INFORMATION GIVEN =

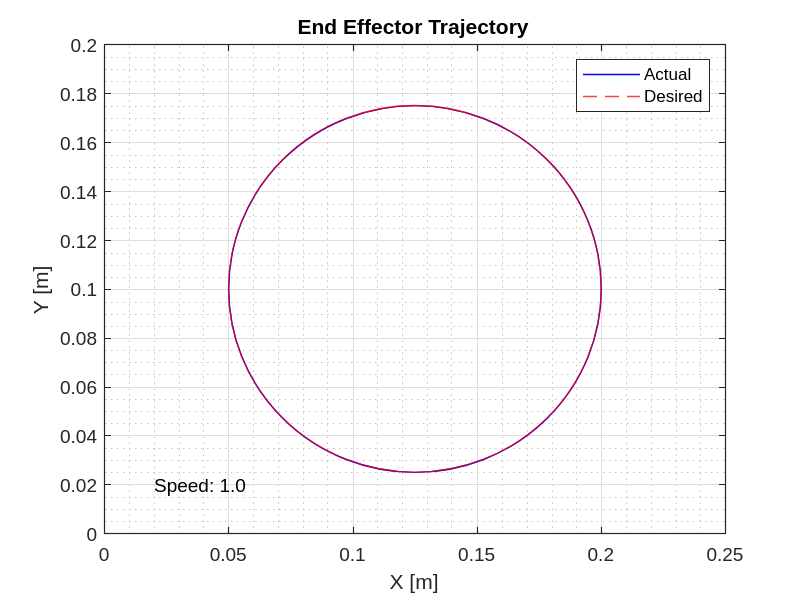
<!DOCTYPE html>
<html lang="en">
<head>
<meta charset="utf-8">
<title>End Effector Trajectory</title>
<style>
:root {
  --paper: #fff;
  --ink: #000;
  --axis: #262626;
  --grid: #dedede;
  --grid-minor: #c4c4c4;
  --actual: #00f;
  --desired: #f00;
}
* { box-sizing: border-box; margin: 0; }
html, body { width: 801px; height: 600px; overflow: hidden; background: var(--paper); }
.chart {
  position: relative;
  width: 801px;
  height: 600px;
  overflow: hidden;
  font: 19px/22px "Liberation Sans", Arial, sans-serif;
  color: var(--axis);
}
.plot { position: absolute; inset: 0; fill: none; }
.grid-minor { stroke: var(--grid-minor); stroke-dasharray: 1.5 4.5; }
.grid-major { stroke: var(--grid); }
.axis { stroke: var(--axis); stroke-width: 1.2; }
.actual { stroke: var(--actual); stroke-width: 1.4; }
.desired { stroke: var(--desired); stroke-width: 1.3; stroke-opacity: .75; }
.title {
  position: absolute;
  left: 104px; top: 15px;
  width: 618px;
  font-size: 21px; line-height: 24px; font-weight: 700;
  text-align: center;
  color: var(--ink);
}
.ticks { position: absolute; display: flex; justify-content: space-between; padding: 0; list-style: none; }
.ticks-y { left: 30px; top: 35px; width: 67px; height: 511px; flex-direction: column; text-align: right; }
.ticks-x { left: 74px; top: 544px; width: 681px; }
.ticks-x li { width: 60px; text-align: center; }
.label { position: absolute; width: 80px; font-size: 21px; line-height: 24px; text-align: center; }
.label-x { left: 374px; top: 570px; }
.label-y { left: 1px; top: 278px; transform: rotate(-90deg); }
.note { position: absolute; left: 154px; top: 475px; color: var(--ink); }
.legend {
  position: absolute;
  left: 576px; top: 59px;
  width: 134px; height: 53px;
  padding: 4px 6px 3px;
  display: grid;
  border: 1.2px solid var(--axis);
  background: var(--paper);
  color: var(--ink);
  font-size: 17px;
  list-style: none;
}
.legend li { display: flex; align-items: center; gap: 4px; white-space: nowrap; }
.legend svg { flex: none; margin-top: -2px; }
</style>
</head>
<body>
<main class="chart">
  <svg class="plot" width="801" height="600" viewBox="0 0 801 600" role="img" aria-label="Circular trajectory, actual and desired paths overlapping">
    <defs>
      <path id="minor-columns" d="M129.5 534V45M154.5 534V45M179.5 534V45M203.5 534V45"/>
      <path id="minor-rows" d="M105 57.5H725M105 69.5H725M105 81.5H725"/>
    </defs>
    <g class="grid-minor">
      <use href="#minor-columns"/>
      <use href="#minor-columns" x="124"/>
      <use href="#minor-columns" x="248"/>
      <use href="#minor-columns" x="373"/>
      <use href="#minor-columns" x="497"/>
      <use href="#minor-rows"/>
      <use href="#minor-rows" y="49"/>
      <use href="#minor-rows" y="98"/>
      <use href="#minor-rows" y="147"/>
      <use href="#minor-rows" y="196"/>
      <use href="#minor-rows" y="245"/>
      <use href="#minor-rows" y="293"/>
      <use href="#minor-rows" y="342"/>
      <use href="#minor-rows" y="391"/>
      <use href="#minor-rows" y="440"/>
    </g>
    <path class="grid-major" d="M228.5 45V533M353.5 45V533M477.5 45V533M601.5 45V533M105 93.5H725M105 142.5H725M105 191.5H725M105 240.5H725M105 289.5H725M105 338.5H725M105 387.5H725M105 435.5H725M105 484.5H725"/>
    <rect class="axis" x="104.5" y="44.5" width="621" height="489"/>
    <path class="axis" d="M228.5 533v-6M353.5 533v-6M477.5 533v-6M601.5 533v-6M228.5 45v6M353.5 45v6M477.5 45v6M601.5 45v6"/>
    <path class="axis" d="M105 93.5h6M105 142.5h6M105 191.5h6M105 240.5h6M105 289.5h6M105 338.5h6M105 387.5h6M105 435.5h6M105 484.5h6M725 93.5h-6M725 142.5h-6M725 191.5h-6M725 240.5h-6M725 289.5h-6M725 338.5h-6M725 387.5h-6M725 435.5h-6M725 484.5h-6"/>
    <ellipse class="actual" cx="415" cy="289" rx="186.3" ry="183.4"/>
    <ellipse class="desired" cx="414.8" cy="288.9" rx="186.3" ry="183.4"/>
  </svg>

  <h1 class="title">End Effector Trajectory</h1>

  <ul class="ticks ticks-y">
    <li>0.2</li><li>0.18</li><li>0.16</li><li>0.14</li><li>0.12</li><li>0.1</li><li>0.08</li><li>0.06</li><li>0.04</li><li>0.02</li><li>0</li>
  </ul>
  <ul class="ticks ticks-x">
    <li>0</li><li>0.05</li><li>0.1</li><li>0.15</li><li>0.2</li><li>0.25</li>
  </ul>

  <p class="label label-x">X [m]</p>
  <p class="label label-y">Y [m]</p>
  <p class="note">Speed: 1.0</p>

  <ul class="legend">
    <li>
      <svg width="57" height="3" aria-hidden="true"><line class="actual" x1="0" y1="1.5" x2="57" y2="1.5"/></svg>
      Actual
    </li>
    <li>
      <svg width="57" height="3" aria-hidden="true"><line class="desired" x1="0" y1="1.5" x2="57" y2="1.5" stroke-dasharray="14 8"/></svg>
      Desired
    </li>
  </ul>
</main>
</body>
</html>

TRY IT = Without copying any picture, write out all of the material exactly as it reads.

EXERCISE OUTPUT =
<!DOCTYPE html>
<html lang="en">
<head>
<meta charset="utf-8">
<title>End Effector Trajectory</title>
<style>
:root {
  --paper: #fff;
  --ink: #000;
  --axis: #262626;
  --grid: #dedede;
  --grid-minor: #c4c4c4;
  --actual: #00f;
  --desired: #f00;
}
* { box-sizing: border-box; margin: 0; }
html, body { width: 801px; height: 600px; overflow: hidden; background: var(--paper); }
.chart {
  position: relative;
  width: 801px;
  height: 600px;
  overflow: hidden;
  font: 19px/22px "Liberation Sans", Arial, sans-serif;
  color: var(--axis);
}
.plot { position: absolute; inset: 0; fill: none; }
.grid-minor { stroke: var(--grid-minor); stroke-dasharray: 1.5 4.5; }
.grid-major { stroke: var(--grid); }
.axis { stroke: var(--axis); stroke-width: 1.2; }
.actual { stroke: var(--actual); stroke-width: 1.4; }
.desired { stroke: var(--desired); stroke-width: 1.3; stroke-opacity: .75; }
.title {
  position: absolute;
  left: 104px; top: 15px;
  width: 618px;
  font-size: 21px; line-height: 24px; font-weight: 700;
  text-align: center;
  color: var(--ink);
}
.ticks { position: absolute; display: flex; justify-content: space-between; padding: 0; list-style: none; }
.ticks-y { left: 30px; top: 35px; width: 67px; height: 511px; flex-direction: column; text-align: right; }
.ticks-x { left: 74px; top: 544px; width: 681px; }
.ticks-x li { width: 60px; text-align: center; }
.label { position: absolute; width: 80px; font-size: 21px; line-height: 24px; text-align: center; }
.label-x { left: 374px; top: 570px; }
.label-y { left: 1px; top: 278px; transform: rotate(-90deg); }
.note { position: absolute; left: 154px; top: 475px; color: var(--ink); }
.legend {
  position: absolute;
  left: 576px; top: 59px;
  width: 134px; height: 53px;
  padding: 4px 6px 3px;
  display: grid;
  border: 1.2px solid var(--axis);
  background: var(--paper);
  color: var(--ink);
  font-size: 17px;
  list-style: none;
}
.legend li { display: flex; align-items: center; gap: 4px; white-space: nowrap; }
.legend svg { flex: none; margin-top: -2px; }
</style>
</head>
<body>
<main class="chart">
  <svg class="plot" width="801" height="600" viewBox="0 0 801 600" role="img" aria-label="Circular trajectory, actual and desired paths overlapping">
    <defs>
      <path id="minor-columns" d="M129.5 534V45M154.5 534V45M179.5 534V45M203.5 534V45"/>
      <path id="minor-rows" d="M105 57.5H725M105 69.5H725M105 81.5H725"/>
    </defs>
    <g class="grid-minor">
      <use href="#minor-columns"/>
      <use href="#minor-columns" x="124"/>
      <use href="#minor-columns" x="248"/>
      <use href="#minor-columns" x="373"/>
      <use href="#minor-columns" x="497"/>
      <use href="#minor-rows"/>
      <use href="#minor-rows" y="49"/>
      <use href="#minor-rows" y="98"/>
      <use href="#minor-rows" y="147"/>
      <use href="#minor-rows" y="196"/>
      <use href="#minor-rows" y="245"/>
      <use href="#minor-rows" y="293"/>
      <use href="#minor-rows" y="342"/>
      <use href="#minor-rows" y="391"/>
      <use href="#minor-rows" y="440"/>
    </g>
    <path class="grid-major" d="M228.5 45V533M353.5 45V533M477.5 45V533M601.5 45V533M105 93.5H725M105 142.5H725M105 191.5H725M105 240.5H725M105 289.5H725M105 338.5H725M105 387.5H725M105 435.5H725M105 484.5H725"/>
    <rect class="axis" x="104.5" y="44.5" width="621" height="489"/>
    <path class="axis" d="M228.5 533v-6M353.5 533v-6M477.5 533v-6M601.5 533v-6M228.5 45v6M353.5 45v6M477.5 45v6M601.5 45v6"/>
    <path class="axis" d="M105 93.5h6M105 142.5h6M105 191.5h6M105 240.5h6M105 289.5h6M105 338.5h6M105 387.5h6M105 435.5h6M105 484.5h6M725 93.5h-6M725 142.5h-6M725 191.5h-6M725 240.5h-6M725 289.5h-6M725 338.5h-6M725 387.5h-6M725 435.5h-6M725 484.5h-6"/>
    <ellipse class="actual" cx="415" cy="289" rx="186.3" ry="183.4"/>
    <ellipse class="desired" cx="414.8" cy="288.9" rx="186.3" ry="183.4"/>
  </svg>

  <h1 class="title">End Effector Trajectory</h1>

  <ul class="ticks ticks-y">
    <li>0.2</li><li>0.18</li><li>0.16</li><li>0.14</li><li>0.12</li><li>0.1</li><li>0.08</li><li>0.06</li><li>0.04</li><li>0.02</li><li>0</li>
  </ul>
  <ul class="ticks ticks-x">
    <li>0</li><li>0.05</li><li>0.1</li><li>0.15</li><li>0.2</li><li>0.25</li>
  </ul>

  <p class="label label-x">X [m]</p>
  <p class="label label-y">Y [m]</p>
  <p class="note">Speed: 1.0</p>

  <ul class="legend">
    <li>
      <svg width="57" height="3" aria-hidden="true"><line class="actual" x1="0" y1="1.5" x2="57" y2="1.5"/></svg>
      Actual
    </li>
    <li>
      <svg width="57" height="3" aria-hidden="true"><line class="desired" x1="0" y1="1.5" x2="57" y2="1.5" stroke-dasharray="14 8"/></svg>
      Desired
    </li>
  </ul>
</main>
</body>
</html>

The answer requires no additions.